[pri-mon-i-tawr-ee, -tohr-ee]


giving premonition; serving to warn beforehand.

Origin of premonitory

From the Late Latin word praemonitōrius, dating back to 1640–50. See pre-, monitory Unabridged Based on the Random House Unabridged Dictionary, © Random House, Inc. 2019

Examples from the Web for premonitory

Contemporary Examples of premonitory

  • At this moment a faint chill, like the first premonitory symptom of an illness, falls upon Jones.

    The Daily Beast logo
    Hagel's Orwell Moment on India

    David Frum

    February 26, 2013

Historical Examples of premonitory

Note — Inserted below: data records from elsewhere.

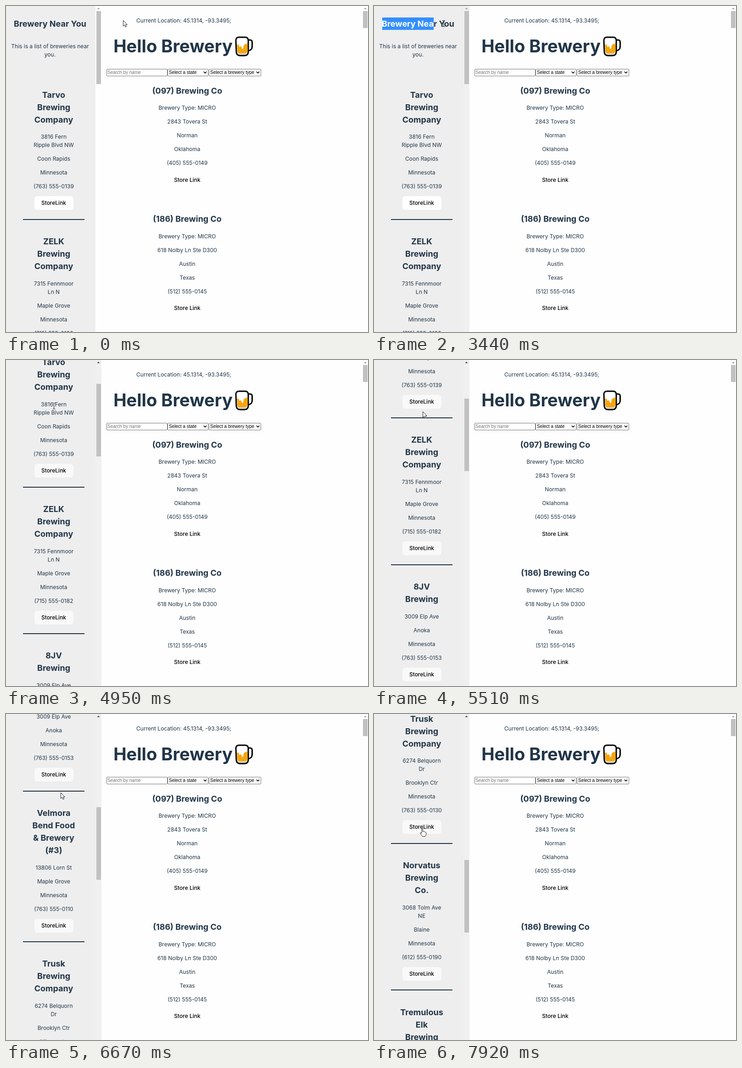
Animation of 789x710 px, one loop 8000 ms. Source, as an HTML page:

```html
<!DOCTYPE html>
<html lang="en">
<head>
<meta charset="utf-8">
<title>Brewery Near You</title>
<style>
html, body { margin: 0; width: 100%; height: 100%; overflow: hidden; background: #fefefe; }
#stage { position: relative; width: 789px; height: 710px; overflow: hidden;
  font: 400 12px/18px Inter, sans-serif; color: #213547; }
#stage div, svg { position: absolute; box-sizing: border-box; }
#side { left: 0; top: 0; width: 195px; height: 710px; overflow: hidden; background: #eee; }
#edge { left: 0; top: 0; width: 1px; height: 710px; background: #e2e2e2; }
#track { left: 195px; top: 0; width: 13px; height: 710px; background: #f0f0f0; }
.thumb { top: 11px; background: #c1c1c1; }
.line { width: 300px; height: 18px; text-align: center; white-space: nowrap; }
.h2 { height: 27px; font: 700 18px/27px Inter, sans-serif; }
.h1 { height: 42px; font: 700 38.1px/42px Inter, sans-serif; }
.link { font-weight: 500; color: #000; }
.button { width: 85px; height: 30px; line-height: 30px; border-radius: 6px; background: var(--button); }
.rule { width: 134px; height: 2px; background: #213547; }
.sel { overflow: hidden; background: #338fff; }
.sel .line { color: #fff; }
.field { top: 137px; height: 16px; border: 1px solid #767676; border-radius: 2px; padding-left: 2px;
  font: 10px/14px Arial, "Liberation Sans", sans-serif; color: #000; white-space: nowrap; background: #fff; }
.hint { color: #757575; padding-left: 1px; }
svg { left: 0; top: 0; pointer-events: none; }
</style>
</head>
<body>
<div id="stage">
  <div id="side"><div id="list"></div><div id="edge"></div></div>
  <div id="track"></div>
  <div class="thumb" id="thumb" style="left:196.5px;width:10px;height:158.5px"></div>
  <div class="thumb" style="left:778px;width:10px;height:37px"></div>
  <div class="field hint" style="left:219px;width:133px">Search by name</div>
  <div class="field" style="left:352px;width:89px">Select a state</div>
  <div class="field" style="left:442px;width:114px">Select a brewery type</div>
  <svg width="789" height="710" fill="none">
    <path id="up" d="M198.500 7L201.500 3.500L204.500 7Z"/>
    <path d="M780 7L783 3.500L786 7Z" fill="#a3a3a3"/>
    <path d="M431 143l3 3l3-3M546 143l3 3l3-3" stroke="#000" stroke-width="1.600"/>
    <g stroke="#000" stroke-width="3" stroke-linejoin="round" fill="#fff">
      <path d="M526 74H532Q536.500 74 536.500 79V89Q536 97 526 98"/>
      <path d="M501 75Q501 68 508 68H521Q528 68 528 75V101Q527 108 520 108H510Q503 108 502 101Z"/>
    </g>
    <path d="M504 101H526Q525 106 520 106H510Q505 106 504 101Z" fill="#d6d6d6"/>
    <path d="M503.500 84Q507 83 508 87Q509.500 91 511 88Q513 86 513.500 91Q515.500 97 517.500 91V87Q520 82 526.500 82V98Q525 103 520 103H510Q504.500 103 504 98Z" fill="#f6a60b"/>
  </svg>
  <svg id="pointer" width="789" height="710" stroke="#222" fill="#fff">
    <path d="M.5 .5V13L3.500 10.300L5.500 15L7.500 14L5.600 9.700H9.300Z"/>
    <path d="M-3 -6.500H-1L0 -5.500L1 -6.500H3M0 -5.500V6M-3 7H-1L0 6L1 7H3" fill="none"/>
    <path d="M-1 9V1Q0 -.5 1.300 1V7Q3 5.800 4 7.500Q6 6.500 6.500 8.200Q8.500 7.800 8.500 10V13Q8 16 6.500 17.500H.5Q-1 15 -4 11.500Q-5 9.500 -3 9.500L-1 11Z"/>
  </svg>
</div>
<script>
const $ = id => document.getElementById(id);
const stage = $('stage'), list = $('list');
const clamp = (v, lo, hi) => Math.min(hi, Math.max(lo, v));

function box(parent, cls, left, top) {
  const el = document.createElement('div');
  el.className = cls;
  el.style.left = left + 'px';
  el.style.top = top + 'px';
  parent.append(el);
  return el;
}

// A line of text centred on (x, y)
function line(parent, x, y, text, cls = '') {
  const h = cls === 'h1' ? 42 : cls === 'h2' ? 27 : cls === 'link button' ? 30 : 18;
  const width = cls === 'link button' ? 85 : 300;
  const span = document.createElement('span');
  span.textContent = text;
  box(parent, 'line ' + cls, x - width / 2, y - h / 2).append(span);
}

function selection(left, top, height, x, y, text, cls) {
  const el = box(stage, 'sel', left, top);
  el.style.height = height + 'px';
  line(el, x - left, y - top, text, cls);
  return el;
}

// Sidebar: name | address | city | phone, with / between wrapped lines
const nearby = [
  'Tarvo/Brewing/Company|3816 Fern/Ripple Blvd NW|Coon Rapids|(763) 555-0139',
  'ZELK/Brewing/Company|7315 Fennmoor/Ln N|Maple Grove|(715) 555-0182',
  '8JV/Brewing|3009 Elp Ave|Anoka|(763) 555-0153',
  'Velmora/Bend Food/& Brewery/(#3)|13806 Lorn St|Maple Grove|(763) 555-0110',
  'Trusk/Brewing/Company|6274 Belquorn/Dr|Brooklyn Ctr|(763) 555-0130',
  'Norvatus/Brewing/Co.|3068 Tolm Ave/NE|Blaine|(612) 555-0190',
  'Tremulous/Elk/Brewing|5140 Pell St|Anoka|(612) 555-0164'
];
const title = 'Brewery Near You';
line(list, 96, 38, title, 'h2');
line(list, 96, 88, 'This is a list of breweries near');
line(list, 96, 106, 'you.');
let y = 193;
for (const entry of nearby) {
  const [name, address, city, phone] = entry.split('|');
  for (const part of name.split('/')) { line(list, 104, y, part, 'h2'); y += 27; }
  y += 11.2;
  for (const part of address.split('/')) { line(list, 104, y, part); y += 18; }
  y += 12;
  for (const part of [city, 'Minnesota', phone]) { line(list, 104, y, part); y += 30; }
  y += 6;
  line(list, 104, y, 'StoreLink', 'link button');
  y += 35.2;
  box(list, 'rule', 37, y - .6);
  y += 48.1;
}

const place = 'Current Location: 45.1314, -93.3495;';
line(stage, 387.5, 32, place);
line(stage, 364, 87.2, 'Hello Brewery', 'h1');
const results = [
  '(097) Brewing Co|2843 Tovera St|Norman|Oklahoma|(405) 555-0149',
  '(186) Brewing Co|618 Nolby Ln Ste D300|Austin|Texas|(512) 555-0145'
];
results.forEach((entry, i) => {
  const [name, ...rows] = entry.split('|'), top = 184 + 279.5 * i;
  line(stage, 395, top, name, 'h2');
  ['Brewery Type: MICRO', ...rows].forEach((row, k) => line(stage, 395, top + 38.4 + 30 * k, row));
  line(stage, 395, top + 194.6, 'Store Link', 'link');
});

const placeSel = selection(283, 23, 18, 387.5, 32, place);
const titleSel = selection(18, 24.5, 27, 96, 38, title, 'h2');
stage.append($('pointer'));

// The screen refreshes about every 140 ms, evenly between these moments
const beats = [0, 1510, 3440, 4950, 5510, 6670, 7920, 8000];
function lastRefresh(time) {
  const i = beats.findLastIndex(b => b <= time);
  const start = beats[i], gap = beats[i + 1] - start;
  const step = gap / Math.max(1, Math.round(gap / 140));
  return start + Math.floor((time - start) / step) * step;
}

// Pointer way points: time, x, y
const path = [
  [0, 255, 31], [700, 264, 30], [1370, 505, 31], [1510, 512, 29], [2240, 257, 32], [2820, 16, 38],
  [3440, 152, 38], [3590, 164, 38], [4260, 104.5, 100], [4950, 104.5, 100], [5510, 106, 112],
  [6670, 119, 171], [7700, 105, 249], [8000, 105, 249]
];
function pointerAt(t) {
  const i = Math.max(1, path.findIndex(p => p[0] >= t));
  const [t0, x0, y0] = path[i - 1], [t1, x1, y1] = path[i];
  const f = (t - t0) / (t1 - t0);
  return [x0 + (x1 - x0) * f, y0 + (y1 - y0) * f];
}

// Wheel flicks: start, end, notches of 75 px
const flicks = [[4260, 4650, 2], [4795, 5210, 2], [5320, 7360, 14], [7500, 7920, 1]];
const scrollAt = t => flicks.reduce((sum, [start, end, notches]) =>
  sum + 75 * notches * clamp((t - start) / (end - start), 0, 1) ** 1.392, 0);

// The highlight trails the dragging pointer a little
const dragged = (t, left, width) => clamp(pointerAt(t - 102)[0] - left, 0, width);

function shapeAt(x, y) {
  const hit = document.elementFromPoint(x, y);
  if (hit?.closest('.button')) return 2;
  return hit?.tagName === 'SPAN' ? 1 : 0;
}

function draw() {
  const t = lastRefresh(performance.now() % 8000);
  const scroll = scrollAt(t), [x, y] = pointerAt(t);
  list.style.top = -scroll + 'px';
  $('thumb').style.top = 11 + scroll * .2154 + 'px';
  $('up').setAttribute('fill', scroll ? '#505050' : '#a3a3a3');
  stage.style.setProperty('--button', scroll ? '#f9f9f9' : '#fff');
  $('track').hidden = t < 680;
  $('edge').hidden = t >= 680;
  placeSel.style.width = (t > 680 && t < 2820 ? dragged(Math.min(t, 1510), 283, 209) : 0) + 'px';
  titleSel.style.width = (t > 2900 && t < 3800 ? dragged(t, 18, 157) : 0) + 'px';

  const shape = shapeAt(x, y);
  [...$('pointer').children].forEach((el, i) => {
    el.setAttribute('transform', `translate(${x} ${y})`);
    el.style.display = i === shape ? '' : 'none';
  });
  requestAnimationFrame(draw);
}
draw();
</script>
</body>
</html>
```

  • "These are only premonitory symptoms, after all," said Barrington, laughing.


    Charles James Lever

  • Hence the importance of a knowledge of this premonitory symptom.

    The Physical Life of Woman:

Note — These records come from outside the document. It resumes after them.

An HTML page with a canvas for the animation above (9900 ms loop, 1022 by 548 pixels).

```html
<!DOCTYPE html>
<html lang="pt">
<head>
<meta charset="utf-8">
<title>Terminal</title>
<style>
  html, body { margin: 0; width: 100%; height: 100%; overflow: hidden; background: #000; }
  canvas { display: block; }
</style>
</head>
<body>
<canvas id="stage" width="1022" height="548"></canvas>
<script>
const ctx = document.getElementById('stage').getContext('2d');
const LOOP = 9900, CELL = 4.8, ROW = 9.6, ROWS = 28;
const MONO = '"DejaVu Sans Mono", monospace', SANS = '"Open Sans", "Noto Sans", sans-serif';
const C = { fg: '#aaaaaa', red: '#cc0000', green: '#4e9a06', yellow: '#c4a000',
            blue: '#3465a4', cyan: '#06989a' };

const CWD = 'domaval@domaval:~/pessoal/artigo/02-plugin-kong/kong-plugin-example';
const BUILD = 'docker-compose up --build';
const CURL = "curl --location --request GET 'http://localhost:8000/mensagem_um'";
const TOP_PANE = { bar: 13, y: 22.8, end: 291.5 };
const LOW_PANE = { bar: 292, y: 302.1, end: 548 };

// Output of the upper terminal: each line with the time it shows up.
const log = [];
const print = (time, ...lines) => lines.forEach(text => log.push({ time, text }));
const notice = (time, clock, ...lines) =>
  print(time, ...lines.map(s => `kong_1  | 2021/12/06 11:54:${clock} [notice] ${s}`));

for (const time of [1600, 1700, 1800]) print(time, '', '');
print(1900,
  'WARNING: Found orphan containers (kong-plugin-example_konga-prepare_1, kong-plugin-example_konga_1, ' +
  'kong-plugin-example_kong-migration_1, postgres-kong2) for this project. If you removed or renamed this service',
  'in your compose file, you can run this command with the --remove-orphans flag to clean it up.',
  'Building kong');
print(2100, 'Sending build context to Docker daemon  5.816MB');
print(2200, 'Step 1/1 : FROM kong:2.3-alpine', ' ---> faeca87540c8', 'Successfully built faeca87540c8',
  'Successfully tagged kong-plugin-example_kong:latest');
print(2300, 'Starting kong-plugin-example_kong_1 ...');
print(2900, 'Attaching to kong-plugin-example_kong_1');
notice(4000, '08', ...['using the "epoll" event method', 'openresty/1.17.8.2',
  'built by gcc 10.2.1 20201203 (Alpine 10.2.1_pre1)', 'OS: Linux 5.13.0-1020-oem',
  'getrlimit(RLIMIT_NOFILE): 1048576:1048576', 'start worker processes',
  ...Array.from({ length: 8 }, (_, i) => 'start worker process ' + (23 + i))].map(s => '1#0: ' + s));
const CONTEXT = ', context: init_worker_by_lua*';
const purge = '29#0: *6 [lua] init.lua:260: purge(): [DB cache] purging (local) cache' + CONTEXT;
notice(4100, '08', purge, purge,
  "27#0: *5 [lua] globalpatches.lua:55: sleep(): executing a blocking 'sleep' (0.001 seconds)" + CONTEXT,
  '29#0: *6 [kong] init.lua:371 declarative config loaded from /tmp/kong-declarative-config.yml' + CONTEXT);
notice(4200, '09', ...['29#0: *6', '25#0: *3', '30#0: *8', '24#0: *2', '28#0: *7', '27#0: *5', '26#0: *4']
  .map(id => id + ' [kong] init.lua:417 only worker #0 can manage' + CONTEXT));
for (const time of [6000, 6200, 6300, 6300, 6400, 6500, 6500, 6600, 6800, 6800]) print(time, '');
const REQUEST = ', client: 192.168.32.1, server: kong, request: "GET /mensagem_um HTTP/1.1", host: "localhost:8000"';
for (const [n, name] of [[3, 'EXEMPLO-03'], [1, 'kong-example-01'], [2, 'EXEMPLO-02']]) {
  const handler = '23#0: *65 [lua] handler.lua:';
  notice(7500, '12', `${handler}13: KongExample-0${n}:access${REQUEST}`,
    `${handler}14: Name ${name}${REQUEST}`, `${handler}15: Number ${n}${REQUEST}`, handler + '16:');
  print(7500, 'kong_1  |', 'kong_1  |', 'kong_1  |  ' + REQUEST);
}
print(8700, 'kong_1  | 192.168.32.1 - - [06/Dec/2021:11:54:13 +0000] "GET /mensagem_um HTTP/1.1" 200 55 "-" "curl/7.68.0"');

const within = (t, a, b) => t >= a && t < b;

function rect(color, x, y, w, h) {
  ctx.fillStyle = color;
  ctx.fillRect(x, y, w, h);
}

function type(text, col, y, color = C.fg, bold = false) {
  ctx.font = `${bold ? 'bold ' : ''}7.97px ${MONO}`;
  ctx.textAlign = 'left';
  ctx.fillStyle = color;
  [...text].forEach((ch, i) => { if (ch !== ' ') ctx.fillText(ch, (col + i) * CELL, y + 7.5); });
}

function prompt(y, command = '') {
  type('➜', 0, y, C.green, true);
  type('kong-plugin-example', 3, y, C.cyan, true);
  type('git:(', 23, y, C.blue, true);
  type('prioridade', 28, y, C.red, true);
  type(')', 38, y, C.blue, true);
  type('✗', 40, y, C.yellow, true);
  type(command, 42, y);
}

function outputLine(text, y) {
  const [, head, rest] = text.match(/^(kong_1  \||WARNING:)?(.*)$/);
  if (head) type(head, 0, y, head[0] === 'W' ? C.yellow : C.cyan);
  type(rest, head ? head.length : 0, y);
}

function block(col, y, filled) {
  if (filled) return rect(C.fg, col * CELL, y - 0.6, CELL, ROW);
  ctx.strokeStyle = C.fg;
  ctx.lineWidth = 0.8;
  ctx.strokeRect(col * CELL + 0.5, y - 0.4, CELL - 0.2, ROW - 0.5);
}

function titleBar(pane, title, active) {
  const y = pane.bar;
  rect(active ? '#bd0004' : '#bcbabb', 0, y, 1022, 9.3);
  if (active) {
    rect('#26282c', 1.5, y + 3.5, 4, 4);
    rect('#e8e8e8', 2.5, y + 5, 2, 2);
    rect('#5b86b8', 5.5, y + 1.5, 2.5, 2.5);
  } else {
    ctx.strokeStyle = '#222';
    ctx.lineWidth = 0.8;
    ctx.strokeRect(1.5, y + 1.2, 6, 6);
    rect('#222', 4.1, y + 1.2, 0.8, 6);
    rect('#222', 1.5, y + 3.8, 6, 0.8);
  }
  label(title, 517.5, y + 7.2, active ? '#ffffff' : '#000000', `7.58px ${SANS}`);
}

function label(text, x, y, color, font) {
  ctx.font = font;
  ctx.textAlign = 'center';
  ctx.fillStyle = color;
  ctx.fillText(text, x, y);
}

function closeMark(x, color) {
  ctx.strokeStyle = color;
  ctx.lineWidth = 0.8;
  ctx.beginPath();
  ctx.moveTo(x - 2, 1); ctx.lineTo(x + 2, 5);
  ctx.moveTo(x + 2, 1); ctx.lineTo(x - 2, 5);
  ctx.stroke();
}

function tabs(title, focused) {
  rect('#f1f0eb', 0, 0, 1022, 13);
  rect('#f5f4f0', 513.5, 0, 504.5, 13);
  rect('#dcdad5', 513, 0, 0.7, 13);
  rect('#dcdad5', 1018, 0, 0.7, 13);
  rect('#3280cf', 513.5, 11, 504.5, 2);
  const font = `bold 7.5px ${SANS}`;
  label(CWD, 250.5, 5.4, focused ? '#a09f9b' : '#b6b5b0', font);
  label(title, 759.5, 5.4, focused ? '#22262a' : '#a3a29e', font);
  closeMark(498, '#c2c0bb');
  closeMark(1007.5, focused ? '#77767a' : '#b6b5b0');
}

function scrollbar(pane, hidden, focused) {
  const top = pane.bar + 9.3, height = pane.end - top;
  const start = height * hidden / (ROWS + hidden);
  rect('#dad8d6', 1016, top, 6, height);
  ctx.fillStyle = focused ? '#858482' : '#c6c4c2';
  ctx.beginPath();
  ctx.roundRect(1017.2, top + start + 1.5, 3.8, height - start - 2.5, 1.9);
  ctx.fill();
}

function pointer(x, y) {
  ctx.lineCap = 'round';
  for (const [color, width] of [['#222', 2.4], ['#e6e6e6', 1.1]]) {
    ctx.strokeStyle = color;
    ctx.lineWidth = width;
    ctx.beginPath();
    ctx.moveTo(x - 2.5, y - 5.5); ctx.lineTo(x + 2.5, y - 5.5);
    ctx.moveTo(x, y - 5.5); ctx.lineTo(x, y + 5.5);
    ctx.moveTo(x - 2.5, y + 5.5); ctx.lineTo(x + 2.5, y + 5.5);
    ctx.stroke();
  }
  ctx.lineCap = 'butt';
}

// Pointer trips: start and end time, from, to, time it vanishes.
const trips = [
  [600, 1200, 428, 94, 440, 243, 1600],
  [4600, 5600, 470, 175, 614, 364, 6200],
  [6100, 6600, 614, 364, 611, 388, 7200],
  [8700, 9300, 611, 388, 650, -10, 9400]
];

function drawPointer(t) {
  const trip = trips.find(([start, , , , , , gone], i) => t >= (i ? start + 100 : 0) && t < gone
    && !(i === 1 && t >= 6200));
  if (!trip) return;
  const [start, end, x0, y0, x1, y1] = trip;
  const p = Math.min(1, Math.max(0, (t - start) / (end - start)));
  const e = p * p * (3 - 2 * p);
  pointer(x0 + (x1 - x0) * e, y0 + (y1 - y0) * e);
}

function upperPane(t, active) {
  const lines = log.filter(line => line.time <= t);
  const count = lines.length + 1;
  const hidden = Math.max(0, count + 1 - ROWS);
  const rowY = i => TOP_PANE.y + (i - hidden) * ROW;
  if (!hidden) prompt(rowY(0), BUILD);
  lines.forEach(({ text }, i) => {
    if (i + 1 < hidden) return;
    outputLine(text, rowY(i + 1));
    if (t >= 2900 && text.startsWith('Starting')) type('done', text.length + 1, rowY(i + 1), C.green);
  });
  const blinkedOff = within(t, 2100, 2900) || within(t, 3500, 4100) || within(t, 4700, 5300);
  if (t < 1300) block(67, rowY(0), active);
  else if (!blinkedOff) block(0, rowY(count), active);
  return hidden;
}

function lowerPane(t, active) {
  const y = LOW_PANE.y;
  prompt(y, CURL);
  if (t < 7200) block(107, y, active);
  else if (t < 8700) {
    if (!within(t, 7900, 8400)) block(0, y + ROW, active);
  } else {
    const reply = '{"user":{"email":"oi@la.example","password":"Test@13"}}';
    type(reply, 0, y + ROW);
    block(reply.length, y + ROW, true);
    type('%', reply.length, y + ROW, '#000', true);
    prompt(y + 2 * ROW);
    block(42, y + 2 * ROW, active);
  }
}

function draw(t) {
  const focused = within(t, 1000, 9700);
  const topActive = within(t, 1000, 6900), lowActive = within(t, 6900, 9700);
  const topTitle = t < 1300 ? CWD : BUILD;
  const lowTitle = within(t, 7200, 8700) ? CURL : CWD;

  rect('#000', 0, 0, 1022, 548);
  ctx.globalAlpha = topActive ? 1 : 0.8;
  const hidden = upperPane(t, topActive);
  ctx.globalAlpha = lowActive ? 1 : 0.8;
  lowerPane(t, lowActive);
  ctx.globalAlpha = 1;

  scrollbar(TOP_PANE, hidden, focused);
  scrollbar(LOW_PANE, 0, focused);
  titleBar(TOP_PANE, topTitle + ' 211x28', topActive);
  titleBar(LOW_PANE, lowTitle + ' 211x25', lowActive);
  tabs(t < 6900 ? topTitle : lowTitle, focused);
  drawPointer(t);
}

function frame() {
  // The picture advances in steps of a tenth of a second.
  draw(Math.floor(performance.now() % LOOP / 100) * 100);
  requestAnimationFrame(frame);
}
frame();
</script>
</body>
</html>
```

    Dr. George H Napheys

  • Premonitory signs of this change of front were soon visible at Berlin.

  • Without even a premonitory shout a pony bolted for us, from their huddle.

    Desert Dust

    Edwin L. Sabin

  • There is a kind of premonitory apology implied in my saying this, I am aware.

    Who Was She?

    Bayard Taylor

Word Origin and History for premonitory

1640s, from Late Latin praemonitorius, from praemonitor, agent noun from stem of praemonere (see premonition).

Online Etymology Dictionary, © 2010 Douglas Harper